We're chuffed (a rather English term that means 'rapt'; a rather Australian term that means 'pleased and excited') to see how many Ninjas out there are actively developing Drivers for the Ninja Platform.
The step from making a Driver work within your own development environment to making it work for anybody is a larger one than most would expect. One crucial step in that respect is deploying your code somewhere that is publically accessible. Git is not the only version control system out there, nor is github the only hosted repository, but it's the one we use, and as such will be the focus of this How-To.
If you're going to work with exclusively open source projects, then github.com is free to use. Pick an ironic username (unlike my literal one- I'm @justy. Should have made it 'bitblatter' or somesuch.) and sign up young (wo)man!
One aspect of the process of deploying code to github that can be vexxing (and this can be a real dealbreaker for some) is that of generating SSH keys. A guide https://help.github.com/articles/generating-ssh-keys is provided to help you through this. Anybody can clone a public repository but if you're going to go into the publishing business, you have to have creds. Credentials allow you to push your code changes back to the repo. Without them, it's a one way street, and that's not very share-y.
As you'll read on github.com after you've created a new repository, you can approach things in one of two ways. Either you're starting from scratch code-wise, and you want to start committing and pushing changes as you start, or else you've already written your shiny Driver, and you just want to get it onto github. Put another way, either you have no repo yet, or you do.
Let's focus on the second option as it's the likely the most helpful to you.

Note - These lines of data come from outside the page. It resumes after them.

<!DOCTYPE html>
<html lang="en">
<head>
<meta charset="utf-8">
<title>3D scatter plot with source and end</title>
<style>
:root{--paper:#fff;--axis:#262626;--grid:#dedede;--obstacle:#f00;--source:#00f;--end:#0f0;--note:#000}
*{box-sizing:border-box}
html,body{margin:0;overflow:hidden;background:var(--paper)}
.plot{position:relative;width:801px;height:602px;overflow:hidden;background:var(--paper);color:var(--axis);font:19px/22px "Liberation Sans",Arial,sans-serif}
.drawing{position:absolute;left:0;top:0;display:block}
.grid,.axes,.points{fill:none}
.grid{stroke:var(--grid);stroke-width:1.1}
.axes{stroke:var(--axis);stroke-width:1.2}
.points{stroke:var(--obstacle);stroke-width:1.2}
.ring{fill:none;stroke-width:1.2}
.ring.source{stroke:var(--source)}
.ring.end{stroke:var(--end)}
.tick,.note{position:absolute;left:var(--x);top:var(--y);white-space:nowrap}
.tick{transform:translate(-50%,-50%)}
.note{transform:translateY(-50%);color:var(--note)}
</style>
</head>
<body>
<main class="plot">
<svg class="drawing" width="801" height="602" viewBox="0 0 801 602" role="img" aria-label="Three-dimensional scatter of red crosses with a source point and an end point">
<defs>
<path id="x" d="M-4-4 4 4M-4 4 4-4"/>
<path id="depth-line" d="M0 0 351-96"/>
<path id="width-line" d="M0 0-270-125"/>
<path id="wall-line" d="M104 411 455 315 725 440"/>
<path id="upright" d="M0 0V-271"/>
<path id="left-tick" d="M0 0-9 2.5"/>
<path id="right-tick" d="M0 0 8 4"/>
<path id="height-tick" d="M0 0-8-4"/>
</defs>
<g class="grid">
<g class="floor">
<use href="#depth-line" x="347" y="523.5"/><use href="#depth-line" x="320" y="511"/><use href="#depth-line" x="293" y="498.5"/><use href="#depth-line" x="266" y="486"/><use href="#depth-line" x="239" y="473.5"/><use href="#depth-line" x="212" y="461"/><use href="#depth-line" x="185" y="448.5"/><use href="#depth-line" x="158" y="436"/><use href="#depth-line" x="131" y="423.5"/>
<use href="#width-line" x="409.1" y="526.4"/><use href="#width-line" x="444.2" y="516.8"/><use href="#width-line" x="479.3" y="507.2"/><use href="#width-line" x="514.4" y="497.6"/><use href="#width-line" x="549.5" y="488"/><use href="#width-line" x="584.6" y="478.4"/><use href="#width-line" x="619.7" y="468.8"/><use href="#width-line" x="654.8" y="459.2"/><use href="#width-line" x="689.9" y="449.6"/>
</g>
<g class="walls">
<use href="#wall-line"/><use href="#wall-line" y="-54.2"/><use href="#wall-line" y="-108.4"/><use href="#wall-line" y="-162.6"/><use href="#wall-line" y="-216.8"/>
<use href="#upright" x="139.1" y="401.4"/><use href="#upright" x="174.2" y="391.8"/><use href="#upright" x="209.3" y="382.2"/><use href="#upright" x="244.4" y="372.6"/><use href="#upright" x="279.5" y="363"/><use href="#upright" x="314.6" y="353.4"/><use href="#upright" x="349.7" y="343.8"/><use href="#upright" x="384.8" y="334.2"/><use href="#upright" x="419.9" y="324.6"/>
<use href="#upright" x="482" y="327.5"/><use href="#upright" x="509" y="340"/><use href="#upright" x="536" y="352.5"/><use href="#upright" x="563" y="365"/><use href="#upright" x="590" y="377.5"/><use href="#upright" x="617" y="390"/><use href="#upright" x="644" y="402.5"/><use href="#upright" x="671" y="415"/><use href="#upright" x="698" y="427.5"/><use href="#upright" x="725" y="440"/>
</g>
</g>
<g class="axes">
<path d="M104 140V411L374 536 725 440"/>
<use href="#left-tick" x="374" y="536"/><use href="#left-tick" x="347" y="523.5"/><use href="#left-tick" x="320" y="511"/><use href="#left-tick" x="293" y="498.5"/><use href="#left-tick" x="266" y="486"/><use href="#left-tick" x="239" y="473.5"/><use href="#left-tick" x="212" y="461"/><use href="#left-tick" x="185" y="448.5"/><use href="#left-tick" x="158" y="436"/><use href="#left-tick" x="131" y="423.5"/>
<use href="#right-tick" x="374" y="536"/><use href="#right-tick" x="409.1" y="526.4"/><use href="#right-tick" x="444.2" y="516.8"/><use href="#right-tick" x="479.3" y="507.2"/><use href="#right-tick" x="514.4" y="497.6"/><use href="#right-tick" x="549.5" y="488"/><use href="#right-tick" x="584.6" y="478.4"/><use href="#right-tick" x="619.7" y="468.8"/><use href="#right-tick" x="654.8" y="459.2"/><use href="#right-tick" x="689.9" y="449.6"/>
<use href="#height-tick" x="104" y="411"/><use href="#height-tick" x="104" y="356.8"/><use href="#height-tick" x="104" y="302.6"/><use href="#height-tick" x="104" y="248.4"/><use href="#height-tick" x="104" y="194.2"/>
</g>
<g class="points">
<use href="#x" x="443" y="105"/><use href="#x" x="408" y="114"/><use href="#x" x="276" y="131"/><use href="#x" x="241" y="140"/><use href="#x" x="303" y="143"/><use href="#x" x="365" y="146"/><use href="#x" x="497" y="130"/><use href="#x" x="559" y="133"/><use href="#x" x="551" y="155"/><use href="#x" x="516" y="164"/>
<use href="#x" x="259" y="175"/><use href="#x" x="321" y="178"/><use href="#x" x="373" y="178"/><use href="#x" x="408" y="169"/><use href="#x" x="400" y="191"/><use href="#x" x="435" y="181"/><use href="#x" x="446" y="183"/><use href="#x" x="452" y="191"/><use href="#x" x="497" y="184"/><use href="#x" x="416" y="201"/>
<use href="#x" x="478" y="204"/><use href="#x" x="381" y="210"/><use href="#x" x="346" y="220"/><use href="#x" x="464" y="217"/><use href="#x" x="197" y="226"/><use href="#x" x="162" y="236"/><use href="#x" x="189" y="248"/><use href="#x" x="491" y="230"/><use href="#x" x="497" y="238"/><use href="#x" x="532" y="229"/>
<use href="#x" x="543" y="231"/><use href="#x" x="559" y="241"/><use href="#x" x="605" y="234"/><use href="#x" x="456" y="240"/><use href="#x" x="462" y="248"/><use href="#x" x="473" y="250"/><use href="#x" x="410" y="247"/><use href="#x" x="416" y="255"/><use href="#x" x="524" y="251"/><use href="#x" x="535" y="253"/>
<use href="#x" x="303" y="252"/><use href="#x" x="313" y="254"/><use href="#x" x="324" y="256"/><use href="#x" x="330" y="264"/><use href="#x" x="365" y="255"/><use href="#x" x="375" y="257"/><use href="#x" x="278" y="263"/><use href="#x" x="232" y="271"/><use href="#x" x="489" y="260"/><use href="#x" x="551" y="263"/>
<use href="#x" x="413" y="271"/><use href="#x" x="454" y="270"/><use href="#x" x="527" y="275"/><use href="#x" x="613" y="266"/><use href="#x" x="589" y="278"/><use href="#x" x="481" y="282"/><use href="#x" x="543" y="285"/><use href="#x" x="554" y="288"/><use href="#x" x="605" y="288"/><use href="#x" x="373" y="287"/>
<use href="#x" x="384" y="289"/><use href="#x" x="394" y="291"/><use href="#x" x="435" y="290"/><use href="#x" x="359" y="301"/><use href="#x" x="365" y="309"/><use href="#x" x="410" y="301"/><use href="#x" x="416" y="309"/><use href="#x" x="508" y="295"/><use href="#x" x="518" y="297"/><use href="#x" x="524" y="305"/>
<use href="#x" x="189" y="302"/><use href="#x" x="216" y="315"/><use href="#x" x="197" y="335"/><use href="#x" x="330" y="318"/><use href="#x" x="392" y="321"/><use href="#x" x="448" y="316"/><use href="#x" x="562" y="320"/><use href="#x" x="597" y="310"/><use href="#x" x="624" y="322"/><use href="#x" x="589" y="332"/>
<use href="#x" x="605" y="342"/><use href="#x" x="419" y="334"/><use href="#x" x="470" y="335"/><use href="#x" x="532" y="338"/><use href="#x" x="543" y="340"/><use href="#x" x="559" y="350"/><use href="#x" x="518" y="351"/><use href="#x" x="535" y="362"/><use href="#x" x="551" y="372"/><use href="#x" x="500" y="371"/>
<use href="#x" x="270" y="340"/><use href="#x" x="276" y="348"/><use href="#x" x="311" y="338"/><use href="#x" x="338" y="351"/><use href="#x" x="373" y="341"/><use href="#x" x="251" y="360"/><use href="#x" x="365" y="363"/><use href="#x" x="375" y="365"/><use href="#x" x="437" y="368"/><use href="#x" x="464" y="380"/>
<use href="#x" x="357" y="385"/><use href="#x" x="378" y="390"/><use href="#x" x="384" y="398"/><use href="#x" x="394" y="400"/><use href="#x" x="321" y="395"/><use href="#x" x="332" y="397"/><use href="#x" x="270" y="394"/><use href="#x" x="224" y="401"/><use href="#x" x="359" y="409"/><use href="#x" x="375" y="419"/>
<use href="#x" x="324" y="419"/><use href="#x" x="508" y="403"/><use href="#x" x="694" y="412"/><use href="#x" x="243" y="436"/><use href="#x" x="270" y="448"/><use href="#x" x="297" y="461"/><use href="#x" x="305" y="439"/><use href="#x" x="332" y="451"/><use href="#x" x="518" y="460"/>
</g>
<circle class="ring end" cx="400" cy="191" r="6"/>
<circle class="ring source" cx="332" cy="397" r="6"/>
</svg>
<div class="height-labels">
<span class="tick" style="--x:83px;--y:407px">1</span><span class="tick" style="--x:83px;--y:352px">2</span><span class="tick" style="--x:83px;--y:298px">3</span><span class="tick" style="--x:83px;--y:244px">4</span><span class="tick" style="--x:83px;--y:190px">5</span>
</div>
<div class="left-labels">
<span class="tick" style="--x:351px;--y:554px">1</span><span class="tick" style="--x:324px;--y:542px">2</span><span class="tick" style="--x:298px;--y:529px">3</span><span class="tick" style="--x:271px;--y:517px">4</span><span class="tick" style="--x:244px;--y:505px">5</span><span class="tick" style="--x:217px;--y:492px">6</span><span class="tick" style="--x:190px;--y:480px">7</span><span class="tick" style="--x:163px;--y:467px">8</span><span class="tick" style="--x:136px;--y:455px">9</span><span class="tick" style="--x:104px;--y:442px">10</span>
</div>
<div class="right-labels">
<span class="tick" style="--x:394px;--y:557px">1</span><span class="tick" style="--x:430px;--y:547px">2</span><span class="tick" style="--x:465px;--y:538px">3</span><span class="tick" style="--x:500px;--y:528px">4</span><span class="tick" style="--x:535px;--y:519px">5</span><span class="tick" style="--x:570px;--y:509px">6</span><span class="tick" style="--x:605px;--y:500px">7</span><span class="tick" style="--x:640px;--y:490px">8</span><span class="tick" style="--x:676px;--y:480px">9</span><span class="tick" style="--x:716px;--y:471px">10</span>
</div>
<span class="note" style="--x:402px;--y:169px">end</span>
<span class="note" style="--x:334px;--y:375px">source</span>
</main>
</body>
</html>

Here's a step-by-step guide to doing exactly that. The steps will include some best practices.
Remember it's entirely possible to create a git repo and work with it without it being hosted on github. If you haven't initialised a git repository, cd into the directory where your code is located and do a:
(Don't do this if you have already- you'll lose your commit messages.) Later in these steps we'll cover how to associate your repo with the one you create in github.
Get a directory listing and if you don't see a README.anything (I use Markdown- README.md) then create one! To quote the Governator, DO IT NOW!! If you're going to share your code with other people (and that definition includes yourself six months from now) those people will be very thankful you gave them at least a clue of what your Driver does and how it should be installed, etc. Conversely, those people will curse your name and there will be no stars or followers for you should you neglect to do so.
Make the README informative. Here's a reasonable outline; let's assume your username is "wwisherjnr" and your driver is called "t1000".
This Driver is written to run either on the Ninja Block (Ubuntu) or on the client running on Mac OS X. Sorry, Windows isn't supported anymore after the blue screen of (literal) death unpleasantness of last time. (If anyone knows a good lawyer pls. message me). All T-1000 models are supported.
You should then see a series of new Widgets appear on your Dashboard
Widgets: The T-1000 controller widget gives you access to all of your robot's important statistics, including kill-count, current form and star sign. You may also control your robot using the simple on-screen directional joystick and action buttons. A pair of camera widgets will also appear, allowing you to see through the eyes of your robot as it performs its tasks, you sick so and so.
Rules: Actions work as you'd expect, allowing Rules of the form "When PIR motion detected, morph into target" and "Tweet kill-count".
As mentioned, there's no Windows support at the moment. Under certain circumstances, (especially under low robot power) you may lose the feed to your T-1000's eye cameras. It's probably a good idea to issue a 'sleep' command if this happens.
Commit your changes; in this case the README file.
git commit -a -m "Edit README"
Associate your repo with the one you created on github
git remote add origin email@example.com:wwisherjnr/t1000.git
Then push to github.
git push -u origin master
Pretend you're a new User and clone your own repo. Go to another location on your hard drive and follow your own installation steps. In the case of Ninja Block Drivers this will involve duplication of the client, so bear that in mind. Clone the client and start from there so that you're reproducing as closely as possible the conditions your Users will have.
Test, test, and test again. Try and install your Driver in an entirely new environment, for example a friend's block. If you've only tested your Driver on an actual Ninja Block, try it from a computer, for example on OS X and see what happens in that context.